People in the crypto community decried Craig Wright as a fraud and a scammer, and somewhere along the way, he earned the nickname Faketoshi.
Wright’s relationship to bitcoin is a complicated one
According to the court papers, Dave Kleiman died in 2013 after having been confined to a wheelchair for years following a motorcycle accident in 1995. His estate filed a class-action lawsuit in the United States District Court for the Southern District of Florida in 2016.
The allegations concern the ownership of nearly 1.1 million bitcoins, as well as the intellectual property rights of various Blockchain technologies.
Dave Kleiman was an IT expert in Palm Beach, Florida, who had much expertise in computer forensics and security. The relationship with Craig Wright, which remained mostly hidden, was born out of a mutual obsession with cryptography and data security, the court papers say.
In 2015, leaked emails from Wright to Kleiman showed they had been discussing a new form of electronic money, months before the launch of Nakomoto’s whitepaper about Bitcoin in January 2009.
The lawsuit claims that Wright schemed to steal Kleiman’s bitcoins and the intellectual property rights associated with cryptocurrency technology.

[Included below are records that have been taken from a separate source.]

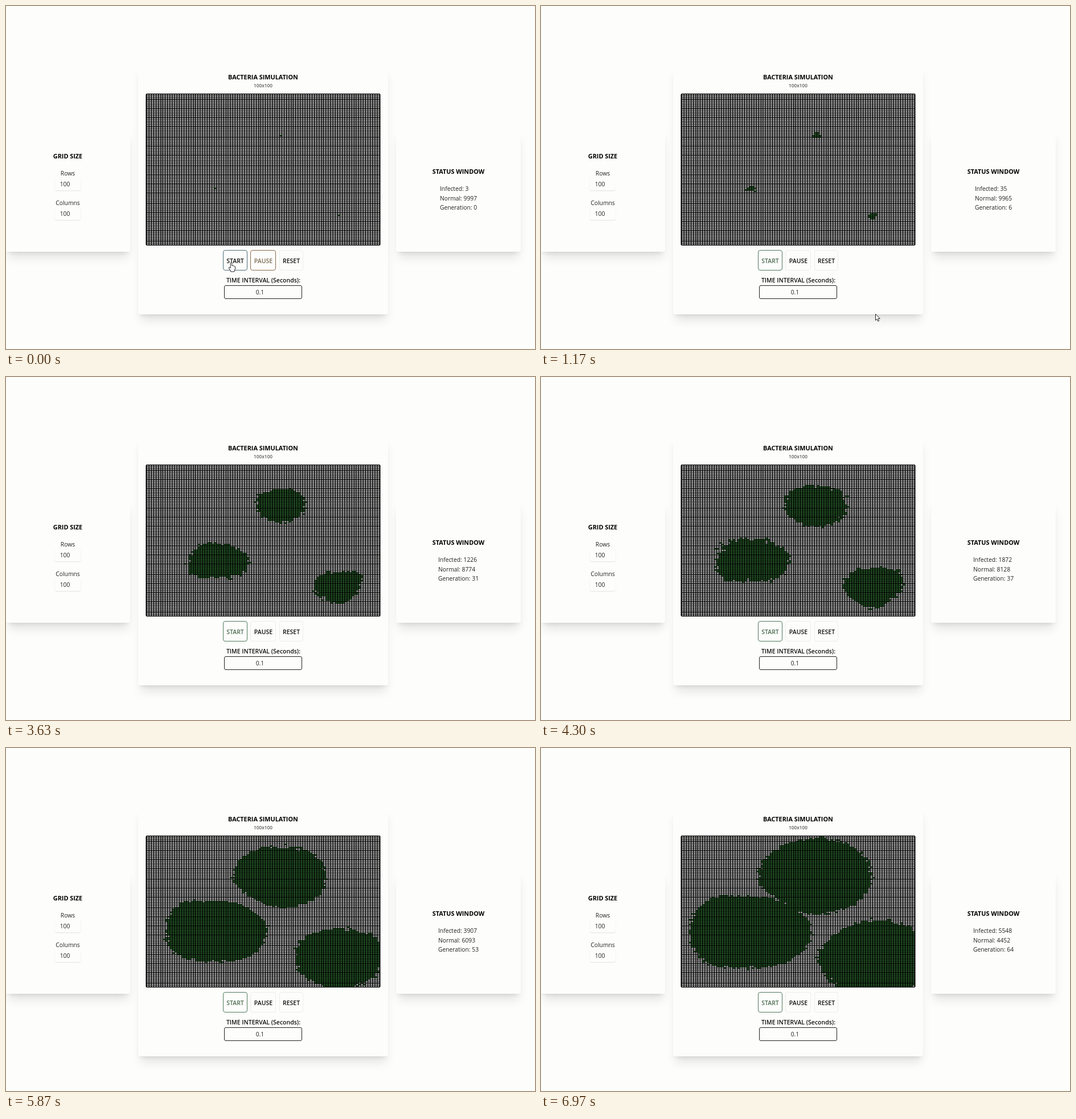
These frames come from a looping animation (929 px wide and 603 px high, 7010 ms). An HTML page with a canvas:

```html
<!DOCTYPE html>
<html lang="en">
<head>
<meta charset="utf-8">
<title>Bacteria Simulation</title>
<style>
  html, body { margin: 0; width: 100%; height: 100%; overflow: hidden; background: #fdfdfc; }
  #stage { position: absolute; left: 0; top: 0; width: 929px; height: 603px; overflow: hidden; }
  #stage > * { position: absolute; box-sizing: border-box; }
  .card {
    background: #fdfdfc; border-radius: 3px;
    box-shadow: 0 14px 17px -3.5px rgba(0,0,0,.1), 0 5.5px 7px -4px rgba(0,0,0,.1);
  }
  .field { left: 86px; width: 45px; height: 22px; border-radius: 3px;
    box-shadow: 0 1px 2px rgba(0,0,0,.11); }
  .btn { top: 429px; height: 36px; border: 1px solid #ececec; border-radius: 4px; }
  #time { left: 383px; top: 491px; width: 137px; height: 24px;
    border: 1px solid #222; border-radius: 3px; }
  svg, canvas { left: 0; top: 0; }
  text { font: 10.3px "Open Sans", "Noto Sans", sans-serif; fill: #222; text-anchor: middle; }
  .head { font-weight: 700; font-size: 10.85px; fill: #000; }
  .label { font-weight: 600; font-size: 10.5px; fill: #111; }
  .small { font-weight: 600; font-size: 8.3px; fill: #5c5c5c; }
  .stat { text-anchor: start; }
</style>
</head>
<body>
<div id="stage">
  <div class="card" style="left:0;top:216px;width:218px;height:216px"></div>
  <div class="card" style="left:232px;top:104px;width:439px;height:438px"></div>
  <div class="card" style="left:685px;top:216px;width:219px;height:216px"></div>
  <div class="field" style="top:302px"></div>
  <div class="field" style="top:354px"></div>
  <div class="btn" id="startBox" style="left:381px;width:43px"></div>
  <div class="btn" id="pauseBox" style="left:429px;width:45px"></div>
  <div class="btn" style="left:480px;width:42px"></div>
  <div id="time"></div>
  <canvas id="grid" width="929" height="603"></canvas>
  <svg width="929" height="603">
    <text class="head" x="451.5" y="128.5">BACTERIA SIMULATION</text>
    <text class="small" x="451.5" y="142.5">100x100</text>
    <text class="head" x="108.5" y="267.5">GRID SIZE</text>
    <text x="108.5" y="297.5">Rows</text>
    <text x="103.5" y="317">100</text>
    <text x="108.5" y="349.5">Columns</text>
    <text x="103.5" y="369">100</text>
    <text class="head" x="794.5" y="295">STATUS WINDOW</text>
    <text class="stat" y="325"></text>
    <text class="stat" y="341.5"></text>
    <text class="stat" y="358"></text>
    <text class="label" id="startText" x="402.5" y="451.5">START</text>
    <text class="label" id="pauseText" x="452" y="451.5">PAUSE</text>
    <text class="label" x="501" y="451.5">RESET</text>
    <text class="label" x="452" y="485.5">TIME INTERVAL (Seconds):</text>
    <text x="446" y="507">0.1</text>
    <g id="cursor" fill="#fff" stroke="#111" stroke-width=".9" stroke-linejoin="round">
      <path id="arrow" d="M.5 .5V11.6L3 9.3L4.8 13.3L6.6 12.5L4.9 8.6H8.3Z"/>
      <path id="hand" d="M-1.3 1.2Q0 -.6 1.3 1.2V6Q2.6 5.2 3.4 6.4Q4.8 5.8 5.3 7Q6.9 6.7 7 8.3V11.5L5.6 14.5V16.5H-1V14.8L-4.2 10.4Q-4.4 8.4 -2.6 9L-1.3 10.3Z"/>
    </g>
  </svg>
</div>
<script>
const LOOP = 7010, CLICK = 435, FIRST = 535, TICK = 99.8;
const N = 100, X = 246, Y = 154, W = 411, H = 267;
const SCALE = 0.69; // the page is shown zoomed out; cell edges snap before scaling
const $ = id => document.getElementById(id);
const ctx = $("grid").getContext("2d");
const stats = document.querySelectorAll(".stat");

// Colony reach in cells, clockwise from the right, at each generation in STAGES.
const STAGES = [31, 44, 64];
const COLONIES = [
  { x: 57, y: 27, reach: [
    [11, 10.7, 11, 10.3, 11, 12, 12, 12.5],
    [17, 18.3, 17, 16.7, 17.5, 19.4, 17.5, 18.3],
    [25, 25.3, 25.5, 22, 26, 26, 28, 27]] },
  { x: 29, y: 62, reach: [
    [15, 15, 12, 15, 11.5, 11.5, 11.3, 12],
    [20.5, 20.8, 18, 21, 18.5, 21, 17.7, 19],
    [27, 27.5, 26, 29.7, 26.8, 28, 23.5, 24.4]] },
  { x: 82, y: 80, reach: [
    [9.5, 9, 12, 10.5, 11, 11, 10, 13],
    [16.5, 16.8, 18, 17, 16.3, 18, 15.5, 18],
    [27, 27, 27, 25, 24.8, 23.2, 26, 26]] }
];
// Generation and infected total.
const COUNTS = [[0, 3], [6, 35], [19, 450], [31, 1226], [44, 2797], [53, 3907], [64, 5548], [70, 6400]];

let seed = 71;
const random = () => (seed = (seed * 16807) % 2147483647) / 2147483647;
const clamp = v => Math.max(0, Math.min(1, v));
const ease = v => { v = clamp(v); return v * v * (3 - 2 * v); };

function reachAt(list, angle) {
  const a = (angle / (Math.PI / 4) + 8) % 8, i = Math.floor(a);
  const k = (1 - Math.cos((a - i) * Math.PI)) / 2;
  return list[i % 8] * (1 - k) + list[(i + 1) % 8] * k;
}

function arrival(c, col, row) {
  const dx = col - c.x, dy = row - c.y, d = Math.hypot(dx, dy);
  if (!d) return -99;
  const angle = Math.atan2(dy, dx);
  const r = c.reach.map(list => reachAt(list, angle));
  if (d <= r[0]) return STAGES[0] * d / r[0];
  const i = d <= r[1] ? 0 : 1;
  return STAGES[i] + (STAGES[i + 1] - STAGES[i]) * (d - r[i]) / (r[i + 1] - r[i]);
}

const cells = [];
for (let row = 0; row < N; row++) {
  for (let col = 0; col < N; col++) {
    const first = Math.min(...COLONIES.map(c => arrival(c, col, row)));
    const rough = Math.sin(col * 0.8 + row * 0.4) * Math.sin(row * 1.3 - col * 0.3);
    cells.push({ col, row, at: first + 2 * rough + (random() - 0.5) * 4 });
  }
}
cells.sort((a, b) => a.at - b.at);

function infected(gen) {
  let i = 0;
  while (i < COUNTS.length - 2 && gen >= COUNTS[i + 1][0]) i++;
  const [g0, n0] = COUNTS[i], [g1, n1] = COUNTS[i + 1];
  const k = (gen - g0) / (g1 - g0);
  return Math.round((Math.sqrt(n0) * (1 - k) + Math.sqrt(n1) * k) ** 2);
}

// Start and length of the inside of cell i along a side.
function span(i, size) {
  const edge = k => Math.round(k * (size - 2) / N / SCALE);
  return [1 + (edge(i) + 1) * SCALE, (edge(i + 1) - edge(i) - 1.9) * SCALE];
}

function drawCell(c) {
  const [x, w] = span(c.col, W), [y, h] = span(c.row, H);
  ctx.fillRect(X + x, Y + y, w, h);
}

function drawGrid(total) {
  ctx.clearRect(0, 0, 929, 603);
  ctx.fillStyle = "#000";
  ctx.beginPath();
  ctx.roundRect(X - 0.5, Y, W + 1, H, 2);
  ctx.fill();
  ctx.fillStyle = "#fff";
  cells.slice(total).forEach(drawCell);
  ctx.fillStyle = "#37803a";
  cells.slice(0, total).forEach(drawCell);
}

function mix(a, b, k) {
  return `rgb(${a.map((v, i) => Math.round(v + (b[i] - v) * k))})`;
}

function drawButtons(t) {
  const k = ease((t - CLICK) / 150);
  $("startBox").style.borderColor = mix([78, 108, 116], [79, 122, 92], k);
  $("startText").style.fill = mix([17, 17, 17], [75, 107, 79], k);
  $("pauseBox").style.borderColor = mix([138, 106, 74], [236, 236, 236], k);
  $("pauseText").style.fill = mix([122, 106, 80], [17, 17, 17], k);
}

function drawCursor(t) {
  const k = ease((t - 600) / 480);
  const x = 395.5 + 191.5 * k + 3 * ease((t - 1700) / 200);
  const y = 450.5 + 90.5 * k;
  const over = y < 458;
  $("cursor").setAttribute("transform", `translate(${x} ${y})`);
  $("cursor").style.display = t < 3000 ? "" : "none";
  $("hand").style.display = over ? "" : "none";
  $("arrow").style.display = over ? "none" : "";
}

let shown = -1;
function frame(now) {
  const t = now % LOOP;
  const gen = Math.max(0, Math.floor((t - FIRST) / TICK));
  if (gen !== shown) {
    shown = gen;
    const total = infected(gen);
    drawGrid(total);
    const lines = [`Infected: ${total}`, `Normal: ${N * N - total}`, `Generation: ${gen}`];
    stats.forEach((el, i) => {
      el.textContent = lines[i];
      el.setAttribute("x", gen < 10 ? 762 : 759);
    });
  }
  drawButtons(t);
  drawCursor(t);
}

const begin = performance.now();
function loop() {
  frame(performance.now() - begin);
  requestAnimationFrame(loop);
}
loop();
</script>
</body>
</html>
```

In addition, he forged and backdated a series of contracts that purported to transfer Kleiman’s assets to his companies.
Shortly after his death, according to the filling, Wright made contact with Kleiman’s brother to inform him that they had been working on a project together and that Kleiman had mined enormous amounts of bitcoins, and requested to check his old computers for wallet files.
This might have given Wright access to information that only Satoshi could have known, which in turn could have been used when Wright tried to offer proof that he is the real Satoshi Nakamoto.